Diversifying New Hampshire


New Hampshire, Vermont, and Maine are so white that if a map of the United States were colored according to the skin pigmentation of its residents, Northern New England would look like a snow-covered peak. We could go as a ghost for Halloween without even dressing up. And that’s a potential problem.

Some New Hampshire business and civic leaders recently held a conference to discuss ways to make the state more diverse. This drew nationwide media coverage, including a story in The New York Times. And a lot of shouting. When it comes to anything that touches on race, people really like to shout.

Some of the hostile reactions were knee-jerk racism. Others were labeled racist unfairly. (NHPR summarizes many of the responses here.)

We suspect that had the forum been purely a community or business effort, it would have been little noticed. But once the state gets involved in a cultural initiative, residents have a sense of ownership over it. Government involvement instantly politicizes anything.

People hear that the state is pursuing a diversity initiative, and they read into that all kinds of things. First, they hear the word “race” instead of “diversity.” That’s because the left has conditioned people to think of the latter as a code word for the former.

And because “diversity” has become a political buzzword of the left, it would be easy to assume that the end result, if not the goal, of a diversity initiative would be to make New Hampshire more politically liberal by recruiting people who have a tendency to vote for liberal politicians.

Diversity also implies cultural changes, and that always generates concern that community values will be shifted.

But the message from the forum that generated all the yelling and name calling was decidedly uncontroversial. It’s a message New Hampshire has to take seriously because the state’s future depends on dealing with diversity, broadly defined.

New Hampshire’s economic growth is probably at a turning point. Our tax policy has given us the foundation for having a great economy, but our workforce shortage is threatening our economic future. Simply put, we don’t have enough people.

(People bring not just bodies, but ideas.)

As this newsletter has pointed out before, New Hampshire’s economic growth has for decades been driven not just by low taxes, but by in-migration fueled by those low taxes. That in-migration has slowed, and that’s a huge problem.

Our population is older, our young people prefer to spend early adulthood in more urban areas with higher concentrations of young adults. This is a universal human tendency.

To grow, we need new immigrants. As the nation’s population becomes less white, New Hampshire’s whiteness becomes a potential economic problem. If the state is seen as unwelcoming to non-white Americans, a shrinking percentage of the U.S. population will be interested in moving here.

New Hampshire is not “too white” in any abstract sense. There is no perfect racial or ethnic ratio by which government can judge a state’s population. But the fact that our state is remote, rural, and largely ethnically homogeneous does pose economic challenges.

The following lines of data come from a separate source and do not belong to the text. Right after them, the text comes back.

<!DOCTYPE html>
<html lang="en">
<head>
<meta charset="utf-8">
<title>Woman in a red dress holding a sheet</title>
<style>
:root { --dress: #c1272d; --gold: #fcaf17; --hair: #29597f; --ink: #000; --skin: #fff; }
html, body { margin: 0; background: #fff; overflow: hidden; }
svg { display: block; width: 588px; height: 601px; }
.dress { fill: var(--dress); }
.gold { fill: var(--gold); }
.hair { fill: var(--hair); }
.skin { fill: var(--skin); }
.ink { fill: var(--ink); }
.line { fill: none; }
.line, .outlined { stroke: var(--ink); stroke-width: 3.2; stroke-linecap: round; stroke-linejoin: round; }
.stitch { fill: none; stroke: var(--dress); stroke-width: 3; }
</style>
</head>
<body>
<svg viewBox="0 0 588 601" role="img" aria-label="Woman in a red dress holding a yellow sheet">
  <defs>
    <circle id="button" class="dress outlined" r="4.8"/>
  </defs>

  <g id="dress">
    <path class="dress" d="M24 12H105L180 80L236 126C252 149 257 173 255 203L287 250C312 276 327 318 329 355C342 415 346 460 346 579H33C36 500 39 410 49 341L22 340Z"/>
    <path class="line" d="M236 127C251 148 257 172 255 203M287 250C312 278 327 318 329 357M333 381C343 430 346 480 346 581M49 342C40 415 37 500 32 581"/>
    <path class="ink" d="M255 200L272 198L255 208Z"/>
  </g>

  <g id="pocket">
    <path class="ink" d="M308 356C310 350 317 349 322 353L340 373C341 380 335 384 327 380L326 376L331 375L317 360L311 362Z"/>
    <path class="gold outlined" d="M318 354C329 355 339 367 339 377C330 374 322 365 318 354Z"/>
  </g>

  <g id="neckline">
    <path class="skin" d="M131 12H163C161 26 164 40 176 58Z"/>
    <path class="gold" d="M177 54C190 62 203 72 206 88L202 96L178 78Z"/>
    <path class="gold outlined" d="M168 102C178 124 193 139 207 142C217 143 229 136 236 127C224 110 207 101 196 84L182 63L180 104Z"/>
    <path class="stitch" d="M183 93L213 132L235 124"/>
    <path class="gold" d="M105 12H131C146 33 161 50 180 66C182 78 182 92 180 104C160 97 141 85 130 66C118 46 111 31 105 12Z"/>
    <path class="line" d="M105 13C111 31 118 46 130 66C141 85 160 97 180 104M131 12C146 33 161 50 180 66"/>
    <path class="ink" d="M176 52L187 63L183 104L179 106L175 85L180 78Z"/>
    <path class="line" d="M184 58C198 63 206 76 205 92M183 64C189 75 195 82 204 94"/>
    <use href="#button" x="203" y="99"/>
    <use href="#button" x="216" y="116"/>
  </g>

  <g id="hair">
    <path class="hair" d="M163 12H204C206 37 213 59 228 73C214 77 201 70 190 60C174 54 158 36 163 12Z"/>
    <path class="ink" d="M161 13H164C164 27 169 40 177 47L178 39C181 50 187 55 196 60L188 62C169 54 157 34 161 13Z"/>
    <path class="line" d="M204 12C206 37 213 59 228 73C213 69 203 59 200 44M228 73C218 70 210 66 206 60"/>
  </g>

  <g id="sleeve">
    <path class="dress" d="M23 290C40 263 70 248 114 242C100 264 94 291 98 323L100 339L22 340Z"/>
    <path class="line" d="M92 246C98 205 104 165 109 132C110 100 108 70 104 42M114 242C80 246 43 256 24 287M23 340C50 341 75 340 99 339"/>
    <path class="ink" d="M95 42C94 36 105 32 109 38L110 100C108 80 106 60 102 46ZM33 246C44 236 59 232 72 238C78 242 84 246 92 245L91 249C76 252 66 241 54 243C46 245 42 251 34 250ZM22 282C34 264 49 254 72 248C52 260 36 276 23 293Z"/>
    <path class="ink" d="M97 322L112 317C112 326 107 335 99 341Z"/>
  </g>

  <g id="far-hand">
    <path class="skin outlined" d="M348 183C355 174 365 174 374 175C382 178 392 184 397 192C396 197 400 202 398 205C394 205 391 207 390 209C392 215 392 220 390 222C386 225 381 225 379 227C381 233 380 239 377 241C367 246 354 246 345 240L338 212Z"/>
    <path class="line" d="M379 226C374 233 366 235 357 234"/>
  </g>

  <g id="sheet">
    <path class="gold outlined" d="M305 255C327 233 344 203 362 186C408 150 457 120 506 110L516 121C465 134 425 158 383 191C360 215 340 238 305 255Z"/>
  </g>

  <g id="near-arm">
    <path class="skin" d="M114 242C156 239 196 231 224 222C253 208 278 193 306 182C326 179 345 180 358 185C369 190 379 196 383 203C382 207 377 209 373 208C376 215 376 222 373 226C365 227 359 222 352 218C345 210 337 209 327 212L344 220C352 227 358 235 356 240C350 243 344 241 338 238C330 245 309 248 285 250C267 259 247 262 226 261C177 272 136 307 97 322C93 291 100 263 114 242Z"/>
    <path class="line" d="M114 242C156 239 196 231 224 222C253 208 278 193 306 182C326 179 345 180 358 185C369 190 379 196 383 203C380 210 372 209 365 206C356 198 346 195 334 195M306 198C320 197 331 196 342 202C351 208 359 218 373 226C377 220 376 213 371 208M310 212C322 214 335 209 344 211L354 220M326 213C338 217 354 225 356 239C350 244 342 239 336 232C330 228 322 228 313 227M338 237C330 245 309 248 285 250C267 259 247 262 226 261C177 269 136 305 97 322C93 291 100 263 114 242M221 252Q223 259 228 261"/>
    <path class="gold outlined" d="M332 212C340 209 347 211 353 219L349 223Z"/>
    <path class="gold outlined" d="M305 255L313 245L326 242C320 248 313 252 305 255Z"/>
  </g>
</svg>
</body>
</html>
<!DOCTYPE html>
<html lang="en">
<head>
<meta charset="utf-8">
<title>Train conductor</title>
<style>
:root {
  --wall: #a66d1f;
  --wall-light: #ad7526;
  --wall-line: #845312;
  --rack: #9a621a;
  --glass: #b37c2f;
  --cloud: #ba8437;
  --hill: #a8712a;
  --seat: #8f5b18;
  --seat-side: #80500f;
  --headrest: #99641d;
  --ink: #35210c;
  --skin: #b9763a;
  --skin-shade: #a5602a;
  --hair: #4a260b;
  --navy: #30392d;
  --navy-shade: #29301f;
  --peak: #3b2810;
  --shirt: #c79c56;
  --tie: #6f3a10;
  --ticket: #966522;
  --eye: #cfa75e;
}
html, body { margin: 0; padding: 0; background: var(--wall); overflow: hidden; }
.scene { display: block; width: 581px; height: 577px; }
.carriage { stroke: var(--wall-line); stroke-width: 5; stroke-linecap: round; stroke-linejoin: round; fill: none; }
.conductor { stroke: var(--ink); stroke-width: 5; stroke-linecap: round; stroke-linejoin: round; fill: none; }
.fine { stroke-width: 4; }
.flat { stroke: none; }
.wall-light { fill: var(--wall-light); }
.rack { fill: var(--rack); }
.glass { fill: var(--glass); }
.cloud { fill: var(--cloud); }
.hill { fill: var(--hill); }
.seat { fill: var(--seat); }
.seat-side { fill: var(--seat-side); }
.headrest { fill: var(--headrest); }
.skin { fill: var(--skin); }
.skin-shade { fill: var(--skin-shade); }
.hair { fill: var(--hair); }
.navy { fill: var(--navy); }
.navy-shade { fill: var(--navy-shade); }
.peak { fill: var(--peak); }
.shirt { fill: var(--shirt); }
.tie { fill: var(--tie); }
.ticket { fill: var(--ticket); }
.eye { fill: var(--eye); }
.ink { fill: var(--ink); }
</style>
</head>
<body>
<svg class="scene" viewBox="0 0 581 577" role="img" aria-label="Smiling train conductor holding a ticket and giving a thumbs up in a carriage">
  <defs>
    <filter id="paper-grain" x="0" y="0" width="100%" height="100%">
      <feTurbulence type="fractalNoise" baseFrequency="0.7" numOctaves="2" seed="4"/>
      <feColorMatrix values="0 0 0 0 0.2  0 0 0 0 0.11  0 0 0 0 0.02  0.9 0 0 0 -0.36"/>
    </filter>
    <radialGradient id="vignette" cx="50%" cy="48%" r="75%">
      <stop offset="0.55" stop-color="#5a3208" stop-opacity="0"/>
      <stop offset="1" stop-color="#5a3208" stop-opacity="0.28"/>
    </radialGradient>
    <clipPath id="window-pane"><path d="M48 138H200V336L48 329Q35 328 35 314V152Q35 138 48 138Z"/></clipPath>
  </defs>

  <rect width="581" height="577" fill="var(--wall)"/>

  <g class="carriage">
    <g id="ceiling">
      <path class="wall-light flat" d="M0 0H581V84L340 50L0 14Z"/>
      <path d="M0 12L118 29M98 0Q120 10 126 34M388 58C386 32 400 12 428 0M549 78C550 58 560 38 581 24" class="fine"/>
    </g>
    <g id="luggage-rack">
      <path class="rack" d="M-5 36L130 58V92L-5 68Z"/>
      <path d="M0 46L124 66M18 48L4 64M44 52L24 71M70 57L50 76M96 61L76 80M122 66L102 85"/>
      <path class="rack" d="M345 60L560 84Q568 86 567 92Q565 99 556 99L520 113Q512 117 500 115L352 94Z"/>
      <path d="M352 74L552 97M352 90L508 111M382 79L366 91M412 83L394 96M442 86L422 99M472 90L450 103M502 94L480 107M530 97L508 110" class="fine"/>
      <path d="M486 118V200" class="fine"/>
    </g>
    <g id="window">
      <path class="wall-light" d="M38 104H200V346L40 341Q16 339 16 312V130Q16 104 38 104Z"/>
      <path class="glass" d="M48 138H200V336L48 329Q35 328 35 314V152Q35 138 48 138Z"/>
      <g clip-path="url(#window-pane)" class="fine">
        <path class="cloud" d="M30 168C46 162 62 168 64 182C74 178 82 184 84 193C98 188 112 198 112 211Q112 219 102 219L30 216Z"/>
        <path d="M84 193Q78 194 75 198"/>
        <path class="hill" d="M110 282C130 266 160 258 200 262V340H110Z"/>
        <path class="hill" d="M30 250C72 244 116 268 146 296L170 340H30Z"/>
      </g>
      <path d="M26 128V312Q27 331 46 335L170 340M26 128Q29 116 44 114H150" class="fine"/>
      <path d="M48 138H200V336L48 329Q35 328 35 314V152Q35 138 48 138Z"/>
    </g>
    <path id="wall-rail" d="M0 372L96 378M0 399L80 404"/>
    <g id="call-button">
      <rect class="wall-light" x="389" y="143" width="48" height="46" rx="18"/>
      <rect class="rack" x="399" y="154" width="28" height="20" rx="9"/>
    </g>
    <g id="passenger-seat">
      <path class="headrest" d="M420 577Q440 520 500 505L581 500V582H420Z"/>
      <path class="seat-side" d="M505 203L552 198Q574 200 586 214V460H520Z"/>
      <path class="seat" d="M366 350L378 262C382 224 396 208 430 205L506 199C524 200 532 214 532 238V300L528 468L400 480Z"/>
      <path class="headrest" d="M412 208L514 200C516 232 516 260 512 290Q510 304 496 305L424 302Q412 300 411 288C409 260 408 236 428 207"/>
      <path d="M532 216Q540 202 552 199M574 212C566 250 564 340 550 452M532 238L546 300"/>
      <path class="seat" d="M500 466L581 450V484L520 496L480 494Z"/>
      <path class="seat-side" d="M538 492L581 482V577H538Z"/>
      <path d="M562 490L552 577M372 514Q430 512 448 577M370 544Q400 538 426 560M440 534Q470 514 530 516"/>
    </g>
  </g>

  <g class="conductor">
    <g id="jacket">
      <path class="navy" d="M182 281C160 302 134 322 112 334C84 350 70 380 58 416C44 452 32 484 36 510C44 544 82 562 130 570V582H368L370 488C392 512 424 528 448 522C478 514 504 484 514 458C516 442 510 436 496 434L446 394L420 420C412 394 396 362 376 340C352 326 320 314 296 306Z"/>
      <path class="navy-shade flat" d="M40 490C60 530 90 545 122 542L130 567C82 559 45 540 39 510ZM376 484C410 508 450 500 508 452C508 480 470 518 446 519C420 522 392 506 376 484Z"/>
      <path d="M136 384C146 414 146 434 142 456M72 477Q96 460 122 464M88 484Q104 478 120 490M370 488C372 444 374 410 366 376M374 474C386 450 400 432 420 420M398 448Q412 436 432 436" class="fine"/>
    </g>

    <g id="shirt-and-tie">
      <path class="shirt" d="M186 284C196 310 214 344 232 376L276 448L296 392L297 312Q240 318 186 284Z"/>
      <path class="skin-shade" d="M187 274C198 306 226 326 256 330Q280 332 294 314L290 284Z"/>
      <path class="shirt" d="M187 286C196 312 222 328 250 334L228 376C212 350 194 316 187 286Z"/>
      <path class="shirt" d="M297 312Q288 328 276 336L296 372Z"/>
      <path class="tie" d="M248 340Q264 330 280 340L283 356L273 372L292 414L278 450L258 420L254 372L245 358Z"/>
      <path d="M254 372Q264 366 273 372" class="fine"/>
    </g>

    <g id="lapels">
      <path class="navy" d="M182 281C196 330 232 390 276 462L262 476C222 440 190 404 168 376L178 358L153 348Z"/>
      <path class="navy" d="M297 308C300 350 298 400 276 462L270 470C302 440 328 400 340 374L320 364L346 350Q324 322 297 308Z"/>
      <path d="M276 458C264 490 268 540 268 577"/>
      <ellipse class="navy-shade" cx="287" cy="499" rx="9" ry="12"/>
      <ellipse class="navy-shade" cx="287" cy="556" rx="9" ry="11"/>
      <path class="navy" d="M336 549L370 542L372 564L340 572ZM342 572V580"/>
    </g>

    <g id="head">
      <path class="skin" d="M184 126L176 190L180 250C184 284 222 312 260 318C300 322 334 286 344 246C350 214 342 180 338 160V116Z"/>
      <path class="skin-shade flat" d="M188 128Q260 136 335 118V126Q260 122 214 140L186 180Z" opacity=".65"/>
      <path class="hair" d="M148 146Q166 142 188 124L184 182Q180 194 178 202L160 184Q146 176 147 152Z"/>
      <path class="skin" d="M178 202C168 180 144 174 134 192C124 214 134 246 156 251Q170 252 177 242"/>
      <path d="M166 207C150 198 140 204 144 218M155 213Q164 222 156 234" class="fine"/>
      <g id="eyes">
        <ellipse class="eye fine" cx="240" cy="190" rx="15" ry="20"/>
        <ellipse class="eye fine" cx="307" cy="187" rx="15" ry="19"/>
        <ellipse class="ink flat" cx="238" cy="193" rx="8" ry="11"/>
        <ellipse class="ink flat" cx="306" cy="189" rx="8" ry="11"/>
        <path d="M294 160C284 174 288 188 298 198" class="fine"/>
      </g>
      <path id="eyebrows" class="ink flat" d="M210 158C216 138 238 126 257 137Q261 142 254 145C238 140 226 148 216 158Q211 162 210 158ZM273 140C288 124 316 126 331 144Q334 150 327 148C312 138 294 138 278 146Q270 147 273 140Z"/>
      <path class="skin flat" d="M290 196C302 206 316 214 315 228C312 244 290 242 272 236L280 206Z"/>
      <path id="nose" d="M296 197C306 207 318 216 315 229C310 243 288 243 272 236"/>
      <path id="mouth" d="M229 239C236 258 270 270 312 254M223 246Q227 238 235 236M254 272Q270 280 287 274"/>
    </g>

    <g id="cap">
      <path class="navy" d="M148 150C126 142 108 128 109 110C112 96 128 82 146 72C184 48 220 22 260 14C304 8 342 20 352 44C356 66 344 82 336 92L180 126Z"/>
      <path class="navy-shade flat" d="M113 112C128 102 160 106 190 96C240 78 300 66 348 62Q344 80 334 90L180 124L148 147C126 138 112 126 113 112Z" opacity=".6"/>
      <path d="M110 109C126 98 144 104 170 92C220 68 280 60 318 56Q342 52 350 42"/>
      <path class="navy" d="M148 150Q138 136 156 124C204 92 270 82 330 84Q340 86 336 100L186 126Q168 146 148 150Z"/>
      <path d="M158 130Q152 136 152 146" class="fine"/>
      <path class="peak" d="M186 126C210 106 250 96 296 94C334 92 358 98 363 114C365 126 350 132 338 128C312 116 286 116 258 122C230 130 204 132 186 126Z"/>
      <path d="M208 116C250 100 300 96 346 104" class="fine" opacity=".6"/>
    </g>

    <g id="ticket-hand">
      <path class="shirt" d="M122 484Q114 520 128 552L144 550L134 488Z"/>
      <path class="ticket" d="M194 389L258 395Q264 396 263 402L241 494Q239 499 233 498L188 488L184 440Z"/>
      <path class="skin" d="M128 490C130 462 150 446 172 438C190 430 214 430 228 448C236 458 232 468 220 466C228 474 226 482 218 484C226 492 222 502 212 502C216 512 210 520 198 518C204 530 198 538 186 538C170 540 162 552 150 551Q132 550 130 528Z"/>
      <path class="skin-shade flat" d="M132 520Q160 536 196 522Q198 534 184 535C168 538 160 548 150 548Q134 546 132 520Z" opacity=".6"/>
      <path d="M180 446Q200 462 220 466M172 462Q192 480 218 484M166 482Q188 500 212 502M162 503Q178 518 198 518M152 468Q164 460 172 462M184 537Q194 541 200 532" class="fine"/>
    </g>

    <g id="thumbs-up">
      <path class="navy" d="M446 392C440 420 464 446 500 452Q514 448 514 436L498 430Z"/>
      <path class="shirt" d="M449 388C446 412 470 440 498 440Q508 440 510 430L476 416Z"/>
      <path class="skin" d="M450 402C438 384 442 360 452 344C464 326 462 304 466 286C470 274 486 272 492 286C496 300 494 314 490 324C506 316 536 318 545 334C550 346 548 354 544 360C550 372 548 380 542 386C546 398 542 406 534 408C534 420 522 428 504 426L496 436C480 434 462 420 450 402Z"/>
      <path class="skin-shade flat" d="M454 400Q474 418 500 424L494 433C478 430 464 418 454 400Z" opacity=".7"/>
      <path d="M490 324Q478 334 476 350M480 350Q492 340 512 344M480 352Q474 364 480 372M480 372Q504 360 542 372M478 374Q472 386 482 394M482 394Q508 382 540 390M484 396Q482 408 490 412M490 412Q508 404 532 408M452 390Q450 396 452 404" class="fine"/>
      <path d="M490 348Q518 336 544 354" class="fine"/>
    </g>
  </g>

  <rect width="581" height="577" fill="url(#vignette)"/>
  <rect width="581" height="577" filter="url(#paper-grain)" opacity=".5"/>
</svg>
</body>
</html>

The term “diversity” has been used for so long as a political weapon that many of us lose sight of its broader meaning. The historical truth is that places that are more open to people from different cultural backgrounds are places that enjoy greater prosperity and create more complex and vibrant cultures of their own.

Great civilizations grow from trade. But it’s not just the economic aspect of trade that benefits a city, state or nation. The exchange of ideas and cultures that comes from a mixing of diverse peoples stimulates new ideas and enterprises. It essentially incubates entrepreneurship and innovation.

This is why remote, mountainous regions of the world are generally less economically prosperous than port cities and communities built at the intersections of trade routes. It’s not just that it’s harder for wagons or ships or trucks to reach those places. It’s that they don’t get to drink from the cultural stew created in the melting pot coastal cities and crossroad communities.

It turns out that diversity itself is a driver of prosperity and growth.

Granite Staters can and should discuss (or shout about) the proper role of the state in pursuing “diversity,” however we choose to define that word. There’s a case to be made that the state shouldn’t try to manage the racial or ethnic makeup of its people in any way because even taking a few small steps down that path is dangerous.

But that doesn’t mean that Granite Staters shouldn’t be concerned about the perception other people have of our great state, and their willingness to move here. Just as New Hampshire’s economy depends on tourism, its economic future depends on the intellectual, cultural and economic exchanges that will or will not take place here in the years to come. Generally speaking, our economic future will be stronger if the people who participate in those exchanges come from a broadly diverse set of backgrounds.